Words are more than conveyors of meaning – when used enough, when repeated like a mantra, when held by consensus, they can create cognitive boundaries between subjects and their objects. They can wall off the human from the humane.

From the Book of Trespass: Crossing the Lines that Divide Us by Nick Hayes

In 2020 Bristol ignited a worldwide debate after the statue of Colston was removed. One month later the so called ‘Common Sense Group’ was formed announcing a Culture War in Britain. Deepings MP Sir John Hayes declared that ‘the battle for Britain has begun, and guided by the common sense of the people, we must triumph for the common good’. Cracking down on immigration, breaking up the BBC and taking aim at woke policing are all documented in the May 2021 self-published Conservative Thinking for a Post Liberal-Age. They propose ‘definitive amendments to the 2010 Equality Act,’ tax incentives to encourage marriage, curbs on direct action protests and a requirement for state-funded institutions to ‘promote British values, traditions and history.’

There are growing concerns in the arts sector over the systematic drive to ease out dissenting voices and appoint trustees more aligned with government policy. University Alliance have flagged concerns that the proposed 50% cuts to the creative arts in Higher Education risk making them “the preserve of a small group of elite students” and the broadcasting sector is concerned about secret discussions about the future of the BBC and plans to install a former Daily Mail editor, as head of the UK’s media regulator Ofcom.

The UK has always held a firm ‘at arms length’ stance, including with the creation of The Arts Council itself post WWII, to ensure clear separation between culture and capital P Politics and we believe this now under threat with trustees of leading heritage organisations being forced to step down.

Being woke means “aware of and actively attentive to important facts and issues (especially issues of racial and social justice).” The word ‘woke’ is being weaponised to create a cognitive boundary between those who are aware of issues of racial and social justice.

What are British Values and who gets to decide?And who will protect your rights if you don’t agree?

Labour MP Jo Cox was murdered in 2016 by a far-right terrorist who shouted “This is for Britain” as he killed the mother-of-two for “political and/or ideological reasons.” This is not Britain. British people today champion a culture of democracy, freedom and equality, where everyone is aware of their rights and responsibilities. Jo Cox said in her maiden speech “We are far more united and have far more in common than that which divides us.” This was particularly highlighted during the pandemic – the power of communities became a beacon for humankind. Research published in March 2021 by The National Lottery Community Fund, the largest funder of community activity in the UK, suggests that the pandemic could be a step-change moment for the UK, leading people to make lasting changes to how they live their lives and the connections they build with friends, family, and the wider community.

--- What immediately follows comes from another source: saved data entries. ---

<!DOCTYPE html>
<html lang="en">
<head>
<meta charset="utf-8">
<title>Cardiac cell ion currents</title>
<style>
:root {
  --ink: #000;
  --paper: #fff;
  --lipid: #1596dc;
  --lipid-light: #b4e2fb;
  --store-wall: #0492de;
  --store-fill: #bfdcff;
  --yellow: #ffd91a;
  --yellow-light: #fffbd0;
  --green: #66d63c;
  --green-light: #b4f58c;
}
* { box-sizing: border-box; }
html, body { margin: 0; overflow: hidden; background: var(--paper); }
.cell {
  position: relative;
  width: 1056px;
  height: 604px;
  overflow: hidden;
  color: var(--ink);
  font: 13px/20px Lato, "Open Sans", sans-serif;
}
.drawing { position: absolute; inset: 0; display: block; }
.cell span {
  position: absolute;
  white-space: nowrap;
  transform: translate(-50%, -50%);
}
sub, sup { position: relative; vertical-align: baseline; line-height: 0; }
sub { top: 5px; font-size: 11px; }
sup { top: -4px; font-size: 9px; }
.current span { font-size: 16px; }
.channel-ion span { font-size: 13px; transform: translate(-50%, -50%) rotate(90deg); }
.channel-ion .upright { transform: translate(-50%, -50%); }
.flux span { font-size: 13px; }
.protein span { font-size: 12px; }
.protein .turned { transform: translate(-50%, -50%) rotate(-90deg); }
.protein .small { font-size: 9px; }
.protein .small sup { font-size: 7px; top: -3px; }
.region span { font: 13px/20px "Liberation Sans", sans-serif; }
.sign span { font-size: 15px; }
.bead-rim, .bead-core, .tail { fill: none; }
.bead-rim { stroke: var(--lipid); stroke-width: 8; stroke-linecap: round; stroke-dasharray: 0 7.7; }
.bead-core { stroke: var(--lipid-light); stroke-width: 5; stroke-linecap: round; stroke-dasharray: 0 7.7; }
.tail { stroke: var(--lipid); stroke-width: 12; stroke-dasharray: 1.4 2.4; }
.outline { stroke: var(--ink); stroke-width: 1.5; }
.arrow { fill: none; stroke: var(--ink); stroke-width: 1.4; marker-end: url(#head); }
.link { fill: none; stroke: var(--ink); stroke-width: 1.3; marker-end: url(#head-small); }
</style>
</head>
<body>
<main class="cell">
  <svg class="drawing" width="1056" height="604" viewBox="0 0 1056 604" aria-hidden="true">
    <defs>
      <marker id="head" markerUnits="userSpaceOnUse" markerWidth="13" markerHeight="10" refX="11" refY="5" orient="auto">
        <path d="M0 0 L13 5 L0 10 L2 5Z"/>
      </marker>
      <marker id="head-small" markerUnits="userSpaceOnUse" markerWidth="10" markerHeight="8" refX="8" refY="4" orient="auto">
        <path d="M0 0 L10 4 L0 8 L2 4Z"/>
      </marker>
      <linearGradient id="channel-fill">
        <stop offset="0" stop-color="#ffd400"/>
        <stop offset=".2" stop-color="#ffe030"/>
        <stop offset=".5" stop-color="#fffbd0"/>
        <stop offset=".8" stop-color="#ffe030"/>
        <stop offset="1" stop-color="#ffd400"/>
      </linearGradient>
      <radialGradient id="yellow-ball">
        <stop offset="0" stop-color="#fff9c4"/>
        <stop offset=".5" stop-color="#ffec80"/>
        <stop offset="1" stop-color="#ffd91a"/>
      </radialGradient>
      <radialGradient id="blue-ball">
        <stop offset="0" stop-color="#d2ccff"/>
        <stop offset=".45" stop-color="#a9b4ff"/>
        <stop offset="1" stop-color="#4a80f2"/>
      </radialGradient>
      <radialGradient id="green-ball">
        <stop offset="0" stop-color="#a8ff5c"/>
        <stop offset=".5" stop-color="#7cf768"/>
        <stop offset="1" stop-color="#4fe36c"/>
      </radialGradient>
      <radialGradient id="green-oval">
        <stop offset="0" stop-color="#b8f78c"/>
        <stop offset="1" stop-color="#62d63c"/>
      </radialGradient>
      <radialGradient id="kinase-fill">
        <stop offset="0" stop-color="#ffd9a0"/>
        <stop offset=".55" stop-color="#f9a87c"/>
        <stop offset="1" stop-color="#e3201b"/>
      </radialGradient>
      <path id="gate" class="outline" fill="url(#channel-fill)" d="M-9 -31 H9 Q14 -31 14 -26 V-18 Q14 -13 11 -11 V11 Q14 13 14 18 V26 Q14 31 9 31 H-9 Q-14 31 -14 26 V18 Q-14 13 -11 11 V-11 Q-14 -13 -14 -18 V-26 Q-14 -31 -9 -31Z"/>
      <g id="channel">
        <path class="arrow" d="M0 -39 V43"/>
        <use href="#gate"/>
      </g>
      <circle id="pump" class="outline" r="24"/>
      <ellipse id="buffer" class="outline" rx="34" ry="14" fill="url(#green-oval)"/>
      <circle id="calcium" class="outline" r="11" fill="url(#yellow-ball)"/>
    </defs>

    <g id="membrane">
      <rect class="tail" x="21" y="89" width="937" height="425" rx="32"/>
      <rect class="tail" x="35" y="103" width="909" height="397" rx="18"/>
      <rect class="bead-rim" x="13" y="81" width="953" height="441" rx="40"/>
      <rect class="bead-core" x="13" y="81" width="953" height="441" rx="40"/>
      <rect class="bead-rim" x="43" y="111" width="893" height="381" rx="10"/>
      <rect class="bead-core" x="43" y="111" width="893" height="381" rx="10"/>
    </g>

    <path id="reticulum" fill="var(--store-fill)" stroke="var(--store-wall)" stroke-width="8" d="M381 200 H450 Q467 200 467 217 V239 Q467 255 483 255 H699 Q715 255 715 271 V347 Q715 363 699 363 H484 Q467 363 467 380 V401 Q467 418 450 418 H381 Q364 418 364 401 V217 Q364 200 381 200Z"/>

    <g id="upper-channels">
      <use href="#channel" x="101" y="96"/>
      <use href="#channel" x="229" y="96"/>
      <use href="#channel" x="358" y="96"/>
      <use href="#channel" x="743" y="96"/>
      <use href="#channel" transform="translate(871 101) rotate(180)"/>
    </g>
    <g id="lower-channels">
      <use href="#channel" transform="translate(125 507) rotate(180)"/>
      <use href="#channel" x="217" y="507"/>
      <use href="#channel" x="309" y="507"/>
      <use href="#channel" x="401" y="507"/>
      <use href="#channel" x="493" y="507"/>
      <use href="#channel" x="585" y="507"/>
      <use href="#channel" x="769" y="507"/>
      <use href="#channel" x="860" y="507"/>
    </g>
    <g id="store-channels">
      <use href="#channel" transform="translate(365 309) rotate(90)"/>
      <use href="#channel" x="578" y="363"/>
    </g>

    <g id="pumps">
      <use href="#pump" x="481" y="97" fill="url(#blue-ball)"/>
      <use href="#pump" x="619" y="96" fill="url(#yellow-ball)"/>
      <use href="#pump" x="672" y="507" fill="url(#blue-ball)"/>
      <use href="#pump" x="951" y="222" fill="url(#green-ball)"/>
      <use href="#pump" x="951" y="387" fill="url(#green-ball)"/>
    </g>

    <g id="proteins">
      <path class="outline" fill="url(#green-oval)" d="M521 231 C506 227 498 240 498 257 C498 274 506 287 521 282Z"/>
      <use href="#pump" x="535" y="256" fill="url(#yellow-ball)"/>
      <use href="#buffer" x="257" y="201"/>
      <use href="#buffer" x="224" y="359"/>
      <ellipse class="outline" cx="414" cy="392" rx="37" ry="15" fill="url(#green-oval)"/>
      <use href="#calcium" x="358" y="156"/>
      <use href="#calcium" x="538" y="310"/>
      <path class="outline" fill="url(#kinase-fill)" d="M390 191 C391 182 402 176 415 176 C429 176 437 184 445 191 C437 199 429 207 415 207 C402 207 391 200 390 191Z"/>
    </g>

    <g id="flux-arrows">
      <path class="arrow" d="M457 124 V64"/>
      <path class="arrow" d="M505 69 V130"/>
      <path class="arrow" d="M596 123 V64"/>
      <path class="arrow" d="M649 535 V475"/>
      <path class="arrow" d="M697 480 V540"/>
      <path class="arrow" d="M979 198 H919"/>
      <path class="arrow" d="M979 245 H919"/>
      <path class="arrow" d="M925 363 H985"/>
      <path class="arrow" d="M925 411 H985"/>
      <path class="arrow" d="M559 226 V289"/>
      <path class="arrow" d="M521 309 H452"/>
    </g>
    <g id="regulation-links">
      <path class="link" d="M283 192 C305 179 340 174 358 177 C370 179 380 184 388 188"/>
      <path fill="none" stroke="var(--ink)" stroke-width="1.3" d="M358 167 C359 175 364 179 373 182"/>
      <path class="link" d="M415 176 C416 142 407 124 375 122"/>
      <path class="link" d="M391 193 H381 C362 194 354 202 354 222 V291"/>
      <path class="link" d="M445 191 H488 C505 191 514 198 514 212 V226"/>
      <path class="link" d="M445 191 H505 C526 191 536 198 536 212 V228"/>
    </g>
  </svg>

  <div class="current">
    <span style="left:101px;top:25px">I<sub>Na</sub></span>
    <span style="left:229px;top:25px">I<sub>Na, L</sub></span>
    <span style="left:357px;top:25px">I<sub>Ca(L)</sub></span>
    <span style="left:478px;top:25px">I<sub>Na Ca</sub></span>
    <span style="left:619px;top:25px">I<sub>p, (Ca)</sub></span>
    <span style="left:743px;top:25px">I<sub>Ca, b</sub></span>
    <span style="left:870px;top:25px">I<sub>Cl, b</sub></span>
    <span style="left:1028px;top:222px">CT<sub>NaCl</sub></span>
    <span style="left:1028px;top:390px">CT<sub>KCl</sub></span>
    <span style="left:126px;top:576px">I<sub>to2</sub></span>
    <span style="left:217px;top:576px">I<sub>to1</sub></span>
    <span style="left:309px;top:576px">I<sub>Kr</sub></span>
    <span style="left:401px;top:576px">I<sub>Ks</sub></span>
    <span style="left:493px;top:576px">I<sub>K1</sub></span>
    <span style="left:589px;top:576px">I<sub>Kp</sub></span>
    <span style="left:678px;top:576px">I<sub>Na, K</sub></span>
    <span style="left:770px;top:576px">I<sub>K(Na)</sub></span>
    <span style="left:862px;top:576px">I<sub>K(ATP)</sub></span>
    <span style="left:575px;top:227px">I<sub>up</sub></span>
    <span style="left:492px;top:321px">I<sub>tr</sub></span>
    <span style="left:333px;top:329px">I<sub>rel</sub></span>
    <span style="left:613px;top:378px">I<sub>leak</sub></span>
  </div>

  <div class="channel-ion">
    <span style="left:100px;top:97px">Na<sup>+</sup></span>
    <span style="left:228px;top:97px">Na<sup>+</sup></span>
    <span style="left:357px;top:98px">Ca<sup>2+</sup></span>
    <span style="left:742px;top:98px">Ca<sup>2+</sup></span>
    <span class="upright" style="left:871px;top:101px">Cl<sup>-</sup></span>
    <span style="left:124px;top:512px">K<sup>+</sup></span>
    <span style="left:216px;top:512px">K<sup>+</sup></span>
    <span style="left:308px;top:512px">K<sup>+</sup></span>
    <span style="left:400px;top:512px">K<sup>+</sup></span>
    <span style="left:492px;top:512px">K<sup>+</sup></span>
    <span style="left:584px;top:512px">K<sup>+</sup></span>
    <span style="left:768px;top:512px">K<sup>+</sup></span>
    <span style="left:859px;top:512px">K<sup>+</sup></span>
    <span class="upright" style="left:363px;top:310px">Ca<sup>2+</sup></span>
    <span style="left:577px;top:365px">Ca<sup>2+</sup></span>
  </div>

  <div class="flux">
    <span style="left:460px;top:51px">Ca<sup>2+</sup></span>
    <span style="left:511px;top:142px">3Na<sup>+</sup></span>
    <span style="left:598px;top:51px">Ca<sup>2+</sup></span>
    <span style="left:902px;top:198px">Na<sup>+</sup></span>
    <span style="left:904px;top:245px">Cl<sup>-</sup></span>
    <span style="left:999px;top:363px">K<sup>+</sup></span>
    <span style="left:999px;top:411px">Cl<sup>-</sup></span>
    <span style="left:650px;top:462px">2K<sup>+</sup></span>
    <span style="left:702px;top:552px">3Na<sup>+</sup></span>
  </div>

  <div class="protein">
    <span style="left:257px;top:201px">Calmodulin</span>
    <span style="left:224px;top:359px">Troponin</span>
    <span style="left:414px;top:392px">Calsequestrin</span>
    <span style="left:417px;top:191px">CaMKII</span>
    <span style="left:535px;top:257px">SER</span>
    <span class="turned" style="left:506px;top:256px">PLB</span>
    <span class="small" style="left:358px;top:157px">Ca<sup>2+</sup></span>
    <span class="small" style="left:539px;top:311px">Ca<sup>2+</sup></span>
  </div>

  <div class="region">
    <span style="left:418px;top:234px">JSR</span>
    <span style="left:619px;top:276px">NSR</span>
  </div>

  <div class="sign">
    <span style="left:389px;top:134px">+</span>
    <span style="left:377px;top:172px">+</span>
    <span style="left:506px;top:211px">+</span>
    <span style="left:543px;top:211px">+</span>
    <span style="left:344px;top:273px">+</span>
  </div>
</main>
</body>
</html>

Common sense is not a future mired in our past; it is spearheading an alternative future. To counter this attempt to divide us and dehumanising people campaigning for racial and society justice as ‘woke’ and ‘doing Britain down’, Bristol’s DIY Arts Network has formed a working group to document the ‘culture war’ the so-called common sense group is waging.

Words hold power. We invite you to use your voice, share what words make you proud to be British in the 21st Century, reclaim the word ‘woke’ and ask the UK government to keep it arms length.

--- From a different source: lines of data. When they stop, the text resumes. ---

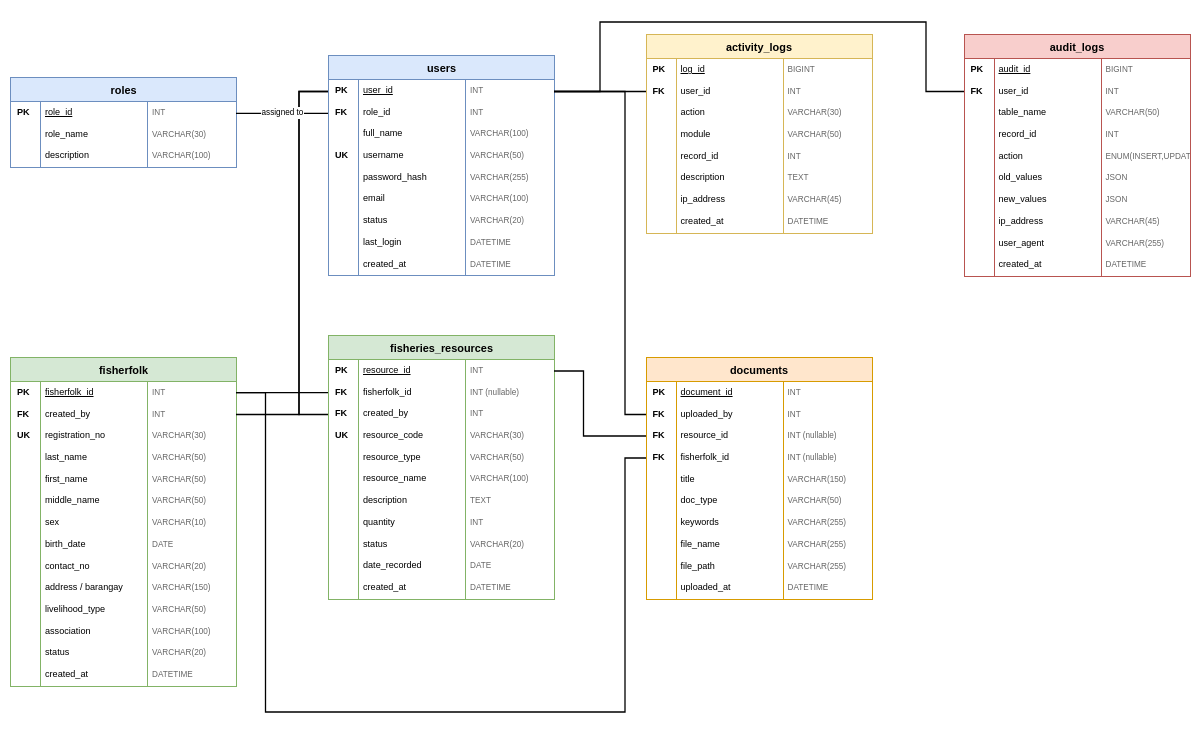
<!DOCTYPE html>
<html lang="en">
<head>
<meta charset="utf-8">
<title>Fisheries database schema</title>
<style>
:root {
  --ink: #000; --type: #666; --paper: #fff;
  --blue: #dae8fc; --blue-line: #6c8ebf;
  --yellow: #fff2cc; --yellow-line: #d6b656;
  --red: #f8cecc; --red-line: #b85450;
  --green: #d5e8d4; --green-line: #82b366;
  --orange: #ffe6cc; --orange-line: #d79b00;
}
* { box-sizing: border-box; margin: 0; }
html, body { width: 1200px; height: 736px; overflow: hidden; background: var(--paper); }
body { font-family: "Liberation Sans", Arial, sans-serif; color: var(--ink); }
.diagram { position: relative; width: 1200px; height: 736px; overflow: hidden; }
.relations { position: absolute; left: 0; top: 0; fill: none; stroke: var(--ink); stroke-width: 1.3; }
.relation-label { position: absolute; left: 261px; top: 107px; width: 43px; line-height: 12px; font-size: 8.2px; text-align: center; white-space: nowrap; background: var(--paper); }
.entity { position: absolute; width: 227px; border: 1px solid var(--line); background: var(--paper); overflow: hidden; }
.entity h2 { height: 24px; line-height: 24px; font-size: 10.9px; text-align: center; background: var(--fill); border-bottom: 1px solid var(--line); }
.row { display: grid; grid-template-columns: 30px 107px 1fr; height: 21.7px; line-height: 21.7px; font-size: 9.1px; white-space: nowrap; }
.row b { padding-left: 6px; border-right: 1px solid var(--line); }
.row span { padding-left: 4px; border-right: 1px solid var(--line); }
.row i { padding-left: 4px; font-style: normal; font-size: 8.2px; color: var(--type); min-width: 0; overflow: hidden; }
.blue { --fill: var(--blue); --line: var(--blue-line); }
.yellow { --fill: var(--yellow); --line: var(--yellow-line); }
.red { --fill: var(--red); --line: var(--red-line); }
.green { --fill: var(--green); --line: var(--green-line); }
.orange { --fill: var(--orange); --line: var(--orange-line); }
#roles { left: 10px; top: 77px; }
#users { left: 328px; top: 55px; }
#activity-logs { left: 645.5px; top: 34px; }
#audit-logs { left: 963.5px; top: 34px; }
#fisherfolk { left: 10px; top: 357px; }
#fisheries-resources { left: 328px; top: 335px; }
#documents { left: 645.5px; top: 357px; }
</style>
</head>
<body>
<main class="diagram">

<section class="entity blue" id="roles">
<h2>roles</h2>
<div class="row"><b>PK</b><span><u>role_id</u></span><i>INT</i></div>
<div class="row"><b></b><span>role_name</span><i>VARCHAR(30)</i></div>
<div class="row"><b></b><span>description</span><i>VARCHAR(100)</i></div>
</section>

<section class="entity blue" id="users">
<h2>users</h2>
<div class="row"><b>PK</b><span><u>user_id</u></span><i>INT</i></div>
<div class="row"><b>FK</b><span>role_id</span><i>INT</i></div>
<div class="row"><b></b><span>full_name</span><i>VARCHAR(100)</i></div>
<div class="row"><b>UK</b><span>username</span><i>VARCHAR(50)</i></div>
<div class="row"><b></b><span>password_hash</span><i>VARCHAR(255)</i></div>
<div class="row"><b></b><span>email</span><i>VARCHAR(100)</i></div>
<div class="row"><b></b><span>status</span><i>VARCHAR(20)</i></div>
<div class="row"><b></b><span>last_login</span><i>DATETIME</i></div>
<div class="row"><b></b><span>created_at</span><i>DATETIME</i></div>
</section>

<section class="entity yellow" id="activity-logs">
<h2>activity_logs</h2>
<div class="row"><b>PK</b><span><u>log_id</u></span><i>BIGINT</i></div>
<div class="row"><b>FK</b><span>user_id</span><i>INT</i></div>
<div class="row"><b></b><span>action</span><i>VARCHAR(30)</i></div>
<div class="row"><b></b><span>module</span><i>VARCHAR(50)</i></div>
<div class="row"><b></b><span>record_id</span><i>INT</i></div>
<div class="row"><b></b><span>description</span><i>TEXT</i></div>
<div class="row"><b></b><span>ip_address</span><i>VARCHAR(45)</i></div>
<div class="row"><b></b><span>created_at</span><i>DATETIME</i></div>
</section>

<section class="entity red" id="audit-logs">
<h2>audit_logs</h2>
<div class="row"><b>PK</b><span><u>audit_id</u></span><i>BIGINT</i></div>
<div class="row"><b>FK</b><span>user_id</span><i>INT</i></div>
<div class="row"><b></b><span>table_name</span><i>VARCHAR(50)</i></div>
<div class="row"><b></b><span>record_id</span><i>INT</i></div>
<div class="row"><b></b><span>action</span><i>ENUM(INSERT,UPDATE,DELETE)</i></div>
<div class="row"><b></b><span>old_values</span><i>JSON</i></div>
<div class="row"><b></b><span>new_values</span><i>JSON</i></div>
<div class="row"><b></b><span>ip_address</span><i>VARCHAR(45)</i></div>
<div class="row"><b></b><span>user_agent</span><i>VARCHAR(255)</i></div>
<div class="row"><b></b><span>created_at</span><i>DATETIME</i></div>
</section>

<section class="entity green" id="fisherfolk">
<h2>fisherfolk</h2>
<div class="row"><b>PK</b><span><u>fisherfolk_id</u></span><i>INT</i></div>
<div class="row"><b>FK</b><span>created_by</span><i>INT</i></div>
<div class="row"><b>UK</b><span>registration_no</span><i>VARCHAR(30)</i></div>
<div class="row"><b></b><span>last_name</span><i>VARCHAR(50)</i></div>
<div class="row"><b></b><span>first_name</span><i>VARCHAR(50)</i></div>
<div class="row"><b></b><span>middle_name</span><i>VARCHAR(50)</i></div>
<div class="row"><b></b><span>sex</span><i>VARCHAR(10)</i></div>
<div class="row"><b></b><span>birth_date</span><i>DATE</i></div>
<div class="row"><b></b><span>contact_no</span><i>VARCHAR(20)</i></div>
<div class="row"><b></b><span>address / barangay</span><i>VARCHAR(150)</i></div>
<div class="row"><b></b><span>livelihood_type</span><i>VARCHAR(50)</i></div>
<div class="row"><b></b><span>association</span><i>VARCHAR(100)</i></div>
<div class="row"><b></b><span>status</span><i>VARCHAR(20)</i></div>
<div class="row"><b></b><span>created_at</span><i>DATETIME</i></div>
</section>

<section class="entity green" id="fisheries-resources">
<h2>fisheries_resources</h2>
<div class="row"><b>PK</b><span><u>resource_id</u></span><i>INT</i></div>
<div class="row"><b>FK</b><span>fisherfolk_id</span><i>INT (nullable)</i></div>
<div class="row"><b>FK</b><span>created_by</span><i>INT</i></div>
<div class="row"><b>UK</b><span>resource_code</span><i>VARCHAR(30)</i></div>
<div class="row"><b></b><span>resource_type</span><i>VARCHAR(50)</i></div>
<div class="row"><b></b><span>resource_name</span><i>VARCHAR(100)</i></div>
<div class="row"><b></b><span>description</span><i>TEXT</i></div>
<div class="row"><b></b><span>quantity</span><i>INT</i></div>
<div class="row"><b></b><span>status</span><i>VARCHAR(20)</i></div>
<div class="row"><b></b><span>date_recorded</span><i>DATE</i></div>
<div class="row"><b></b><span>created_at</span><i>DATETIME</i></div>
</section>

<section class="entity orange" id="documents">
<h2>documents</h2>
<div class="row"><b>PK</b><span><u>document_id</u></span><i>INT</i></div>
<div class="row"><b>FK</b><span>uploaded_by</span><i>INT</i></div>
<div class="row"><b>FK</b><span>resource_id</span><i>INT (nullable)</i></div>
<div class="row"><b>FK</b><span>fisherfolk_id</span><i>INT (nullable)</i></div>
<div class="row"><b></b><span>title</span><i>VARCHAR(150)</i></div>
<div class="row"><b></b><span>doc_type</span><i>VARCHAR(50)</i></div>
<div class="row"><b></b><span>keywords</span><i>VARCHAR(255)</i></div>
<div class="row"><b></b><span>file_name</span><i>VARCHAR(255)</i></div>
<div class="row"><b></b><span>file_path</span><i>VARCHAR(255)</i></div>
<div class="row"><b></b><span>uploaded_at</span><i>DATETIME</i></div>
</section>

<svg class="relations" width="1200" height="736" viewBox="0 0 1200 736" aria-hidden="true">
<line id="roles-to-users" x1="236" y1="113.3" x2="328" y2="113.3"/>
<polyline id="users-to-fisherfolk" points="328,91.5 299,91.5 299,414.5 236,414.5"/>
<polyline id="users-to-resources" points="328,91.5 299,91.5 299,414.5 328,414.5"/>
<line id="users-to-activity" x1="554" y1="91.5" x2="646" y2="91.5"/>
<polyline id="users-to-audit" points="554,91.5 600,91.5 600,22 926,22 926,91.5 964,91.5"/>
<polyline id="users-to-documents" points="554,91.5 625,91.5 625,414.5 646,414.5"/>
<line id="fisherfolk-to-resources" x1="236" y1="392.7" x2="328" y2="392.7"/>
<polyline id="fisherfolk-to-documents" points="236,392.7 265.5,392.7 265.5,712 625,712 625,458 646,458"/>
<polyline id="resources-to-documents" points="554,371 583.5,371 583.5,436 646,436"/>
</svg>
<span class="relation-label">assigned to</span>

</main>
</body>
</html>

Times of struggle can pave the way for new change. After the plague came the renaissance, after the Spanish flu came fascism. Humankind has the chance for a new social and environmental renaissance. In May 2021 when restrictions were lifted, we were finally able to install ‘Trasparenza’ at Ashton Court, which celebrates emerging from darkness into light, a tribute to Leonardo da Vinci and the Renaissance. Today, one year on from the toppling of the Colston Statue, our final piece of Arts Council England and We are from Dust funded Artspace at Ashton Court is installed  – an audio installation developed by local designer and maker Andrew Batchelor with a specially created poem ‘We are from Dust’ by Dr Edson Burton.

In the words of Edson “On one element we Agree: we are Adama: we are from dust.”

If you would like to get involved you can email a photo or video clip of yourself holding a placard with #KeepItArmsLength to bristoldiyartsnetwork@gmail.com. Use a max. of 3 words to let us know what British values or traditions you are proud of “Our…” #KeepItArmsLength